Day 15: Sabang
The next morning we roused at 6:30 to go on a mangrove tour. It was actually a bit late if one wants to see the birds. You just go to the beach right of the pier along the hotels and through the coconut groves on the same path going to the underground river. We agreed with the boatman the previous day to come earlier so that we can still see the birds and other animals. During low tide, our boatman, who is an old man, told us that you can even see the monkeys eating crabs. It was indeed a fantastic boat ride early in the morning with just the sound of nature in the mangrove forest. Towards the end of our tour, he sang for us their “mangrove song”. Then we got back to where we started and allowed to plant “our” mangrove to mark our visit. I will definitely check on it when I get back there. They have allotted an area where visitors could plant mangroves, and you can see varying sizes of growth and age of the plants.
We went swimming immediately right after the tour.
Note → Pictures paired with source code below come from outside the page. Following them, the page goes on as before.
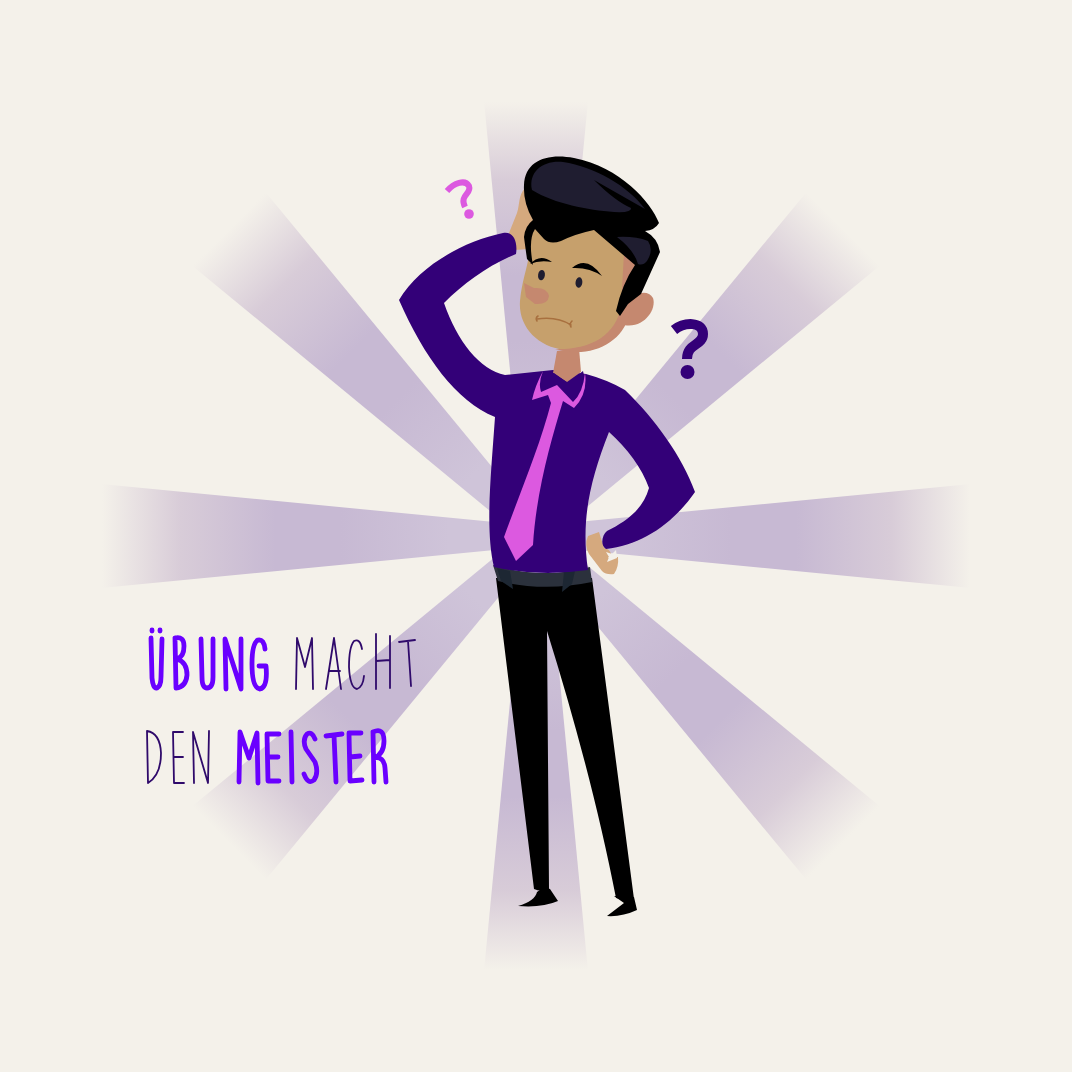
<!DOCTYPE html>
<html lang="de">
<head>
<meta charset="utf-8">
<title>Übung macht den Meister</title>
<style>
:root {
  --paper: #f4f1ea;
  --ray: #c7b9d3;
  --ray-core: #cfc4d9;
  --ray-tip: #d8ccd8;
  --shirt: #330078;
  --pink: #dc59e0;
  --violet: #6a00ff;
  --ink: #2f0a6b;
  --skin: #c6a06c;
  --skin-hand: #d5a97e;
  --skin-shade: #c5886f;
  --hair: #000;
  --hair-shine: #1f1d30;
  --belt: #2b313c;
  --loop: #1d2733;
  --mouth: #a8703f;
}
html, body { margin: 0; background: var(--paper); overflow: hidden; }
svg { display: block; width: 1072px; height: 1072px; }
.shirt { fill: var(--shirt); }
.pink { fill: var(--pink); }
.skin { fill: var(--skin); }
.hand { fill: var(--skin-hand); }
.shade { fill: var(--skin-shade); }
.black { fill: var(--hair); }
.shine { fill: var(--hair-shine); }
.belt { fill: var(--belt); }
.loop { fill: var(--loop); }
.mouth { fill: none; stroke: var(--mouth); stroke-width: 1.6; stroke-linecap: round; }
.lettering { fill: none; stroke-linecap: round; stroke-linejoin: round; }
.bold { stroke: var(--violet); stroke-width: 4.8; }
.thin { stroke: var(--ink); stroke-width: 1.8; }
.question { fill: none; stroke-linejoin: miter; }
</style>
</head>
<body>
<svg viewBox="0 0 1072 1072" xmlns="http://www.w3.org/2000/svg">
  <defs>
    <linearGradient id="ray-fade" gradientUnits="userSpaceOnUse" x1="0" y1="536" x2="0" y2="102">
      <stop offset="0" stop-color="var(--ray-core)"/>
      <stop offset=".2" stop-color="var(--ray-core)"/>
      <stop offset=".45" stop-color="var(--ray)"/>
      <stop offset=".6" stop-color="var(--ray)"/>
      <stop offset=".82" stop-color="var(--ray-tip)"/>
      <stop offset="1" stop-color="var(--paper)"/>
    </linearGradient>
    <polygon id="ray" points="526,536 546,536 588,101 484,101" fill="url(#ray-fade)"/>
  </defs>

  <rect width="1072" height="1072" fill="var(--paper)"/>

  <g id="rays">
    <use href="#ray"/>
    <use href="#ray" transform="rotate(45 536 536)"/>
    <use href="#ray" transform="rotate(90 536 536)"/>
    <use href="#ray" transform="rotate(135 536 536)"/>
    <use href="#ray" transform="rotate(180 536 536)"/>
    <use href="#ray" transform="rotate(225 536 536)"/>
    <use href="#ray" transform="rotate(270 536 536)"/>
    <use href="#ray" transform="rotate(315 536 536)"/>
  </g>

  <g id="question-marks">
    <g role="img" aria-label="?">
      <path class="question" stroke="var(--pink)" stroke-width="6" d="M447 191C454 183 465 179 469 186C472 194 459 195 465 207"/>
      <circle class="pink" cx="469" cy="214" r="4.8"/>
    </g>
    <g role="img" aria-label="?">
      <path class="question" stroke="var(--shirt)" stroke-width="10" d="M674 330C684 322 703 321 703 334C703 346 687 343 687 359"/>
      <circle class="shirt" cx="687.5" cy="372" r="7"/>
    </g>
  </g>

  <g id="thinking-man" role="img" aria-label="Nachdenklicher Mann mit Krawatte kratzt sich am Kopf">
    <g id="legs" class="black">
      <path d="M496 578L592 578L634 899Q625 901 616 898C600 815 575 720 547 631L549 889Q541 892 534 889Z"/>
      <path d="M537 892L544 887L550 889L558 901Q542 908 518 906Q535 901 537 892Z"/>
      <path d="M614 896L634 897L637 910Q622 917 607 916L624 903Z"/>
    </g>

    <g id="belt">
      <path class="belt" d="M493 565Q542 580 590 567L592 582Q544 592 498 581Z"/>
      <path class="loop" d="M497 568L510 571L513 589L501 581ZM564 572L575 571L572 584L562 592Z"/>
    </g>

    <path class="hand" d="M525 188C518 196 520 204 517 213L507 238L515 250L528 249L535 215Z"/>
    <path class="hand" d="M588 536L599 532L604 548Q610 549 611 554L608 558L618 557Q619 567 614 574Q606 575 602 571L589 554Q584 545 588 536Z"/>
    <path fill="var(--paper)" d="M606 552L612 554L616 550L617 558L607 562L609 557Z"/>

    <g id="shirt" class="shirt">
      <path d="M503 233C513 231 518 241 516 254C489 265 464 283 444 303C457 341 480 370 505 375L553 370L586 374Q608 380 625 390C655 419 682 456 695 492C672 525 641 545 606 549C600 545 602 535 607 531C625 522 643 510 649 488C642 468 627 448 609 432C589 483 581 521 588 570Q538 577 494 567C485 529 491 475 495 417C456 401 424 357 399 300C419 266 464 241 503 233Z"/>
    </g>

    <g id="neck-and-tie">
      <path class="shade" d="M557 351L579 348L581 372L567 382L553 373Z"/>
      <path class="shirt" d="M544 372L554 373L568 383L583 371L585 380L573 402L558 390L541 394Z"/>
      <path class="pink" d="M543 371Q535 386 532 400L548 395L551 403C540 446 518 498 504 537L516 561L533 545C536 493 551 440 563 401L574 408Q588 394 585 373Q583 393 573 402L557 385L541 392Q538 383 543 371Z"/>
    </g>

    <g id="head">
      <path class="shade" d="M628 303C634 292 648 289 653 298C657 310 643 329 624 325Z"/>
      <path class="skin" d="M529 226L595 225L638 263L626 310C622 337 597 352 565 350C537 347 518 326 520 301C522 278 530 262 530 243Z"/>
      <path class="shade" d="M624 253L638 264L629 316C621 344 590 359 555 349C590 350 616 336 621 306Z"/>
      <path class="shade" d="M524 283L534 288Q547 287 549 296Q548 305 535 304L526 297Z"/>
      <path class="black" d="M530 264Q540 253 552 262Q539 260 530 264ZM572 268Q587 255 602 276Q589 267 572 268Z"/>
      <ellipse class="shine" cx="541.5" cy="275" rx="3.4" ry="5.2" transform="rotate(8 541 275)"/>
      <ellipse class="shine" cx="579" cy="282.500" rx="3.4" ry="5.2" transform="rotate(8 579 282)"/>
      <path class="mouth" d="M538 316Q535 318 537 321M537 319Q557 316 571 325M572 321Q569 324 571 327"/>
    </g>

    <g id="hair">
      <path class="black" d="M524 185C525 160 548 153 574 158C620 167 651 202 659 223Q655 230 645 231Q658 238 660 252L641 294L628 304L620 316L616 311Q622 284 635 265L594 230Q575 234 561 241Q550 245 544 239L535 229Q528 240 533 265L527 259Q525 245 524 237Q525 226 533 220Q523 203 524 185Z"/>
      <path class="shine" d="M532 190C528 171 544 160 563 162C595 167 628 186 645 209L594 180Q615 201 631 208Q632 213 614 212C588 210 555 204 532 190Z"/>
      <path class="shine" d="M617 237Q635 236 648 241Q654 250 647 261Q643 266 638 264Q634 250 617 237Z"/>
    </g>
  </g>

  <g id="proverb">
    <g class="lettering bold" role="img" aria-label="Übung">
      <path d="M151 638L152 678Q153 689 157 688Q161 686 161 677L162 639M152 630L152 631M160 630L160 631"/>
      <path d="M175 638L176 688M175 638Q184 636 184 646Q184 657 177 659Q187 662 187 675Q186 687 176 688"/>
      <path d="M201 639L202 677Q202 688 207 688Q213 688 213 677L213 639"/>
      <path d="M226 689L225 639L241 689L241 639"/>
      <path d="M265 649Q264 639 258 640Q252 643 252 664Q252 688 260 689Q268 687 266 666L259 666"/>
    </g>
    <g class="lettering thin" role="img" aria-label="macht">
      <path d="M296 689L297 638L305 667L312 638L313 689"/>
      <path d="M326 689L334 638L341 689M329 671L340 671"/>
      <path d="M362 649Q360 638 354 641Q349 647 349 667Q350 688 357 689Q363 687 364 676"/>
      <path d="M376 634L376 689M390 636L390 688M376 661L390 660"/>
      <path d="M399 642L415 640M408 641L411 686"/>
    </g>
    <g class="lettering thin" role="img" aria-label="den">
      <path d="M147 731L148 783M147 731Q160 733 161 753Q161 775 148 783"/>
      <path d="M183 732L173 732L174 783L184 783M174 757L183 757"/>
      <path d="M194 783L193 732L208 783L209 731"/>
    </g>
    <g class="lettering bold" role="img" aria-label="Meister">
      <path d="M239 782L240 732L249 758L257 733L258 783"/>
      <path d="M279 734L267 734L268 781L279 781M268 757L278 757"/>
      <path d="M291 732L292 782"/>
      <path d="M315 739Q312 731 307 734Q302 740 306 749L315 762Q319 773 314 780Q308 785 304 774"/>
      <path d="M326 736L342 734M334 735L336 782"/>
      <path d="M361 733L349 733L350 781L362 780M350 757L360 756"/>
      <path d="M373 732L374 782M373 732Q384 727 384 741Q384 754 374 758Q384 756 385 768L386 782"/>
    </g>
  </g>
</svg>
</body>
</html>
The beach was deserted despite the best of weather. There were many signs at the hotel area warning everyone of a strong undertow thus it is dangerous to swim in the area. It was much of an alarmist thing. There were no lifeguards esp. after 6:00 p.m., so it was discouraged to swim. I have been there several times and can safely say I knew how the weather there is. Anyhow, if you don’t go away far from the beach and as long as you can still feel the sand on your feet, you can frolic on the waters relatively safe. Bathing or swimming in Sabang was pretty good since there were no rocks or seagrasses – just clear water and fine white sand.
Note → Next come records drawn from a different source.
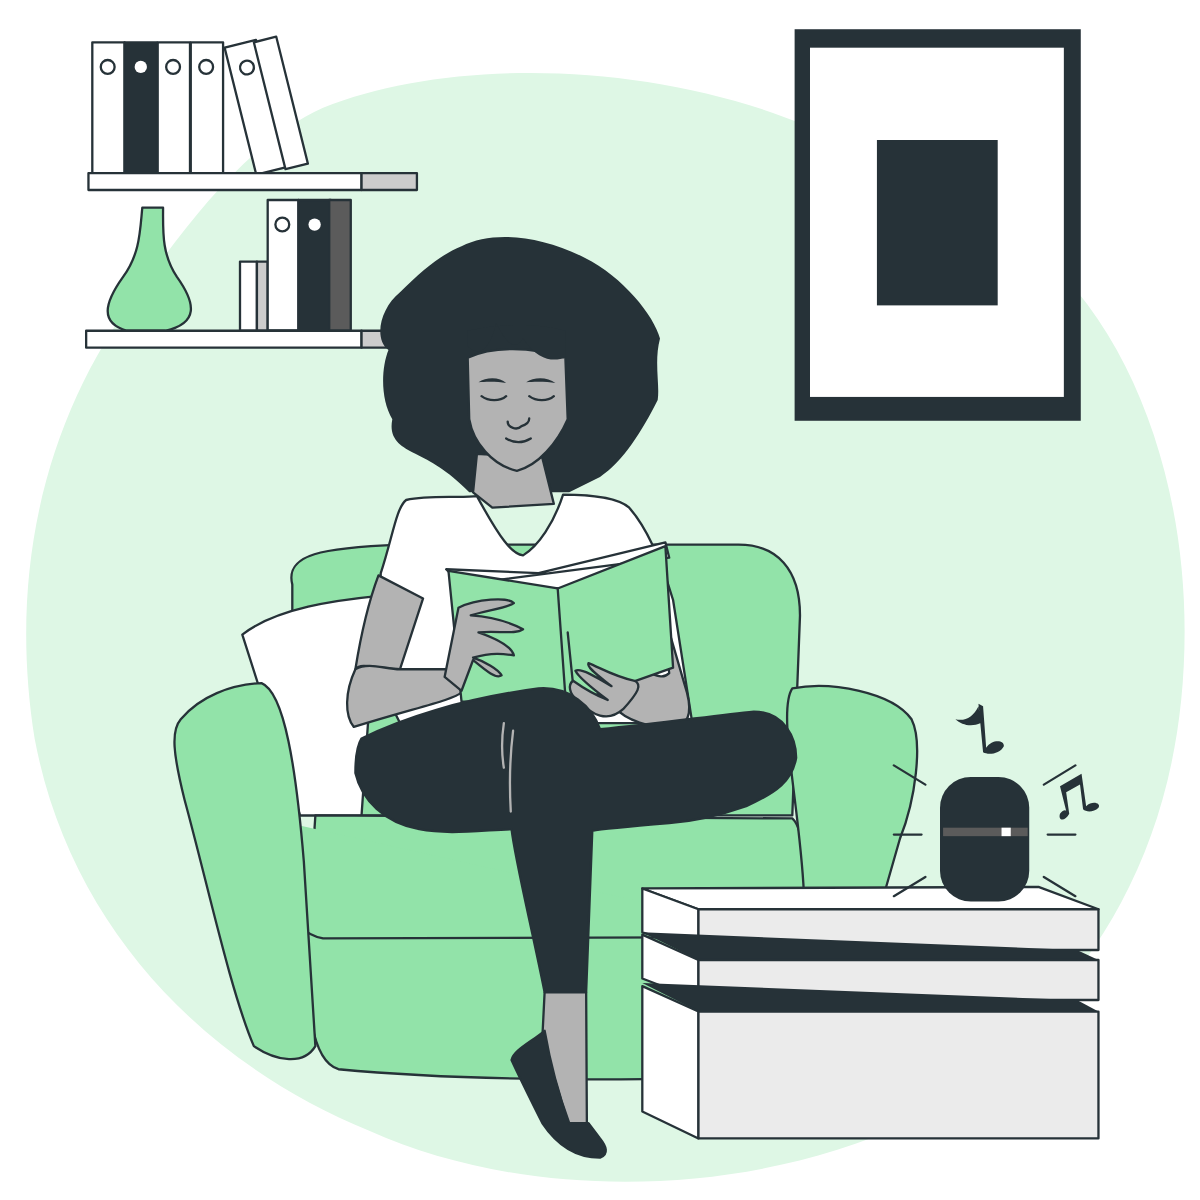
<!DOCTYPE html>
<html lang="en">
<head>
<meta charset="utf-8">
<title>Reading Corner</title>
<link rel="stylesheet" href="https://fonts.googleapis.com/css2?family=Inter:wght@400&display=swap">
<style>
  :root {
    --ink: #263238;
    --mint: #92e3a9;
    --mint-pale: #def7e5;
    --skin: #b3b3b3;
    --paper: #ffffff;
    --stone: #ebebeb;
    --steel: #5b5b5b;
    --fog: #cccccc;
  }
  html, body {
    margin: 0;
    padding: 0;
    width: 1200px;
    height: 1200px;
    overflow: hidden;
    background: var(--paper);
    font-family: "Inter", sans-serif;
  }
  .scene { display: block; width: 1200px; height: 1200px; }
  .line { stroke: var(--ink); stroke-width: 3; stroke-linejoin: round; stroke-linecap: round; }
  .f-ink { fill: var(--ink); }
  .f-mint { fill: var(--mint); }
  .f-pale { fill: var(--mint-pale); }
  .f-skin { fill: var(--skin); }
  .f-paper { fill: var(--paper); }
  .f-stone { fill: var(--stone); }
  .f-steel { fill: var(--steel); }
  .f-fog { fill: var(--fog); }
  .f-none { fill: none; }
</style>
</head>
<body>
<svg class="scene" viewBox="0 0 1560 1560" role="img" aria-label="Woman reading a book in an armchair while a smart speaker plays music">
  <defs>
    <g id="binder-white">
      <rect class="f-paper line" x="0" y="0" width="42" height="170"/>
      <circle class="f-paper line" cx="20" cy="32" r="9"/>
    </g>
    <g id="binder-dark">
      <rect class="f-ink line" x="0" y="0" width="42" height="170"/>
      <circle class="f-paper" cx="21" cy="32" r="8"/>
    </g>
  </defs>

  <!-- backdrop -->
  <path class="f-pale" d="M420 140 C620 60 980 80 1200 250 C1420 300 1540 560 1540 820 C1540 1120 1400 1320 1180 1460 C960 1560 680 1560 480 1470 C260 1380 90 1200 45 960 C10 740 60 540 180 380 C250 280 330 180 420 140 Z"/>

  <!-- wall shelves -->
  <g class="shelves">
    <use href="#binder-white" x="120" y="55"/>
    <use href="#binder-dark" x="162" y="55"/>
    <use href="#binder-white" x="205" y="55"/>
    <use href="#binder-white" x="248" y="55"/>
    <g transform="translate(292 62) rotate(-14)">
      <rect class="f-paper line" x="0" y="0" width="42" height="170"/>
      <circle class="f-paper line" cx="22" cy="32" r="9"/>
    </g>
    <rect class="f-paper line" x="330" y="55" width="30" height="170" transform="rotate(-14 330 55)"/>
    <rect class="f-paper line" x="115" y="225" width="355" height="22"/>
    <rect class="f-fog line" x="470" y="225" width="72" height="22"/>

    <path class="f-mint line" d="M185 270 L212 270 C212 300 210 330 230 360 C255 395 258 420 215 430 L165 430 C130 420 135 395 160 360 C182 330 182 300 185 270 Z"/>
    <rect class="f-paper line" x="312" y="340" width="22" height="90"/>
    <rect class="f-fog line" x="334" y="340" width="14" height="90"/>
    <g transform="translate(348 260) scale(1 0.997)">
      <rect class="f-paper line" x="0" y="0" width="40" height="170"/>
      <circle class="f-paper line" cx="19" cy="32" r="9"/>
    </g>
    <use href="#binder-dark" x="388" y="260"/>
    <rect class="f-steel line" x="428" y="260" width="28" height="170"/>
    <rect class="f-paper line" x="112" y="430" width="358" height="22"/>
    <rect class="f-fog line" x="470" y="430" width="40" height="22"/>
  </g>

  <!-- framed art -->
  <g class="wall-frame">
    <rect class="f-ink" x="1033" y="38" width="372" height="509"/>
    <rect class="f-paper" x="1053" y="62" width="330" height="454"/>
    <rect class="f-ink" x="1140" y="182" width="157" height="215"/>
  </g>

  <!-- armchair -->
  <g class="armchair">
    <path class="f-mint line" d="M380 760 C370 720 420 712 520 708 L960 708 C1010 708 1040 740 1040 800 L1030 1060 L380 1060 Z"/>
    <path class="f-paper line" d="M315 825 C360 790 440 780 490 775 L470 1060 L390 1060 Z"/>
    <path class="f-mint line" d="M410 1060 L1030 1064 C1048 1080 1048 1150 1048 1210 L1040 1390 C900 1410 600 1405 440 1390 C405 1380 395 1300 400 1210 Z"/>
    <path class="f-mint line" d="M375 1070 C360 1150 370 1210 420 1220 L1040 1218"/>
    <path class="f-mint line" d="M235 935 C260 905 300 890 340 888 C370 900 385 1000 395 1120 L410 1360 C395 1385 360 1380 330 1360 C300 1290 270 1150 240 1040 C225 980 222 950 235 935 Z"/>
    <path class="f-mint line" d="M1030 895 C1080 885 1160 900 1185 935 C1200 965 1190 1040 1170 1090 L1150 1160 L1045 1160 C1040 1050 1010 925 1030 895 Z"/>
  </g>

  <!-- reader -->
  <g class="reader">
    <path class="f-ink" d="M600 320 C640 300 700 305 760 335 C810 360 850 410 858 440 C850 470 858 500 855 520 C835 560 810 600 780 620 L740 640 L610 640 C580 610 560 600 540 590 C520 580 505 570 510 545 C495 520 495 480 505 455 C485 440 495 400 520 380 C550 350 575 330 600 320 Z"/>
    <path class="f-skin line" d="M620 590 L615 640 L640 660 L720 655 L705 595 Z"/>
    <path class="f-skin line" d="M608 465 C640 450 690 450 735 465 L738 545 C725 575 700 605 672 612 C640 605 615 575 610 545 Z"/>
    <path class="f-ink" d="M608 450 C630 470 640 440 645 420 C660 450 670 455 680 440 C700 470 720 470 735 465 L735 430 C700 420 650 420 608 430 Z"/>
    <path class="f-ink" d="M622 497 C632 490 650 490 658 498 C648 496 632 496 622 497 Z"/>
    <path class="f-ink" d="M684 497 C694 490 712 490 722 498 C712 496 694 496 684 497 Z"/>
    <path class="f-none line" d="M626 515 C635 522 650 522 658 515 M688 515 C697 522 712 522 720 515 M660 548 C660 556 672 560 678 554 C684 552 688 548 688 544 M658 570 C668 576 680 576 690 570"/>

    <path class="f-paper line" d="M528 650 C560 643 600 648 620 645 C650 700 665 720 680 722 C700 710 720 680 732 643 C770 643 805 648 818 660 C840 685 860 730 875 780 L900 940 L520 940 L490 880 L495 745 C510 700 515 660 528 650 Z"/>
    <path class="f-skin line" d="M492 748 L550 778 L520 870 C490 870 470 860 462 870 C470 820 480 780 492 748 Z"/>
    <path class="f-skin line" d="M462 870 C480 860 500 870 520 870 L600 870 L600 900 C590 910 540 920 460 945 C448 930 448 900 462 870 Z"/>
    <path class="f-skin line" d="M858 780 L890 890 C900 920 898 940 880 945 C845 948 812 935 800 920 L830 870 C850 875 860 885 870 875 Z"/>

    <path class="f-paper line" d="M580 740 L700 745 L865 705 L870 725 L600 760 Z"/>
    <path class="f-mint line" d="M583 742 L725 765 L865 710 L875 868 L750 912 L600 912 Z"/>
    <path class="f-none line" d="M725 765 L735 905 M738 822 L745 890"/>
    <path class="f-skin line" d="M596 790 C620 778 660 776 668 784 C660 790 635 793 612 800 C640 802 665 810 680 818 C670 825 650 820 622 822 C645 830 665 840 668 852 C655 850 640 848 615 855 C630 860 648 870 652 878 C645 883 632 872 615 858 L600 898 L578 880 Z"/>
    <path class="f-skin line" d="M765 862 C780 868 800 880 825 885 C835 890 830 900 810 922 C790 940 770 930 750 910 C740 902 738 890 745 885 C752 890 770 902 790 910 C770 895 752 880 748 872 C755 868 775 880 795 892 C780 880 762 868 765 862 Z"/>

    <path class="f-ink line" d="M470 960 C520 935 600 908 700 895 C740 892 770 918 780 948 C860 940 930 930 980 925 C1020 925 1035 960 1035 985 C1030 1015 1010 1030 970 1048 C930 1062 900 1068 870 1070 C810 1075 780 1078 770 1080 L762 1290 L708 1290 C690 1200 670 1120 665 1078 C620 1080 580 1085 545 1078 C500 1070 470 1040 462 1005 C462 980 465 968 470 960 Z"/>
    <path class="f-none" stroke="var(--skin)" stroke-width="3" stroke-linecap="round" d="M655 940 C652 960 652 980 655 998 M667 950 C662 990 662 1020 664 1055"/>
    <path class="f-skin line" d="M708 1290 L762 1290 L763 1470 L740 1465 L705 1350 Z"/>
    <path class="f-ink line" d="M708 1340 C690 1355 668 1365 665 1378 C675 1400 690 1430 705 1460 C725 1490 750 1505 780 1505 C792 1500 788 1490 780 1480 L765 1460 L740 1460 C725 1420 715 1380 708 1340 Z"/>
  </g>

  <!-- side table -->
  <g class="side-table">
    <path class="f-paper line" d="M835 1155 L1350 1153 L1428 1182 L908 1182 Z"/>
    <path class="f-paper line" d="M835 1155 L908 1182 L908 1235 L835 1212 Z"/>
    <rect class="f-stone line" x="908" y="1182" width="520" height="53"/>
    <path class="f-ink" d="M835 1212 L1400 1235 L1428 1248 L908 1248 Z"/>
    <path class="f-paper line" d="M835 1215 L908 1248 L908 1300 L835 1272 Z"/>
    <rect class="f-stone line" x="908" y="1248" width="520" height="52"/>
    <path class="f-ink" d="M835 1278 L1400 1300 L1428 1315 L908 1315 Z"/>
    <path class="f-paper line" d="M835 1282 L908 1315 L908 1480 L835 1445 Z"/>
    <rect class="f-stone line" x="908" y="1315" width="520" height="165"/>
  </g>

  <!-- smart speaker -->
  <g class="speaker">
    <rect class="f-ink" x="1222" y="1010" width="116" height="162" rx="40"/>
    <rect class="f-steel" x="1226" y="1076" width="110" height="11"/>
    <rect class="f-paper" x="1302" y="1076" width="12" height="11"/>
    <path class="f-none line" d="M1162 995 L1203 1020 M1162 1085 L1198 1085 M1162 1165 L1203 1140 M1398 995 L1357 1020 M1362 1085 L1398 1085 M1398 1165 L1357 1140"/>
    <path class="f-ink" d="M1272 915 L1278 918 L1282 972 C1290 960 1306 962 1305 970 C1300 980 1285 982 1278 978 Z M1242 935 C1255 938 1265 932 1272 918 L1275 940 C1262 946 1250 942 1242 935 Z"/>
    <path class="f-ink" d="M1378 1022 L1406 1006 L1412 1048 C1420 1040 1432 1044 1428 1050 C1422 1056 1412 1056 1408 1052 L1404 1020 L1386 1030 L1390 1058 C1385 1068 1375 1068 1378 1058 C1380 1054 1385 1052 1386 1054 Z"/>
  </g>
</svg>
</body>
</html>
On our way to Sabang, we were already warned against swimming. Most of the Filipinos are non-swimmers so I can understand the guide’s concern. Naturally, the safety of her guests is her primary concern. Pesky sand flies (niknik) are also present in many beaches. Fortunately, we didn’t have them in Sabang. Perhaps it’s seasonal too. I can only remember during my previous trips that there were some in other swimming areas. After swimming, we went around a bit through this sleepy little village. Most of the tourist just arrive with the van, go to the underground river, eat lunch at some cottage then drive back to the city.
The accommodations in Sabang are relatively cheap and very affordable unless you wanted to stay at the more cosy resorts like Sheridan or Daluyon which prices range from 4,000 Php a night and up. The rest is basic cottages which cost as low as 800 Php (a cottage). There is no ATM machine in Sabang, so it’s better to bring enough cash with you. We went to Sabang Cafe which lies on the right side of the road going back to Puerto Princesa. This is under new management which is a Filipino. It was formerly owned by a French. We ate a sumptuous meal then were surprised with a free dessert courtesy of the chef which I’ve learned was previously a chef of Sheridan. This was really a pleasant and very welcomed surprise. I’ll truly recommend this café. (*As of 2017, this cafe is not in business anymore).
On our way back to our cottage, we made a stop at the tidal flats left of the pier, to take pictures, of the mountains as a fantastic backdrop, of small fishes and small crabs. We rested and then went to dinner at Dabdab’s own restaurant.
It rained at night, and it feels so good warmly tucked in the bed and listening to the rain pattering down the roof. You are practically inside the rainforest, in the middle of this beautiful nature and feeling protected inside the cottage.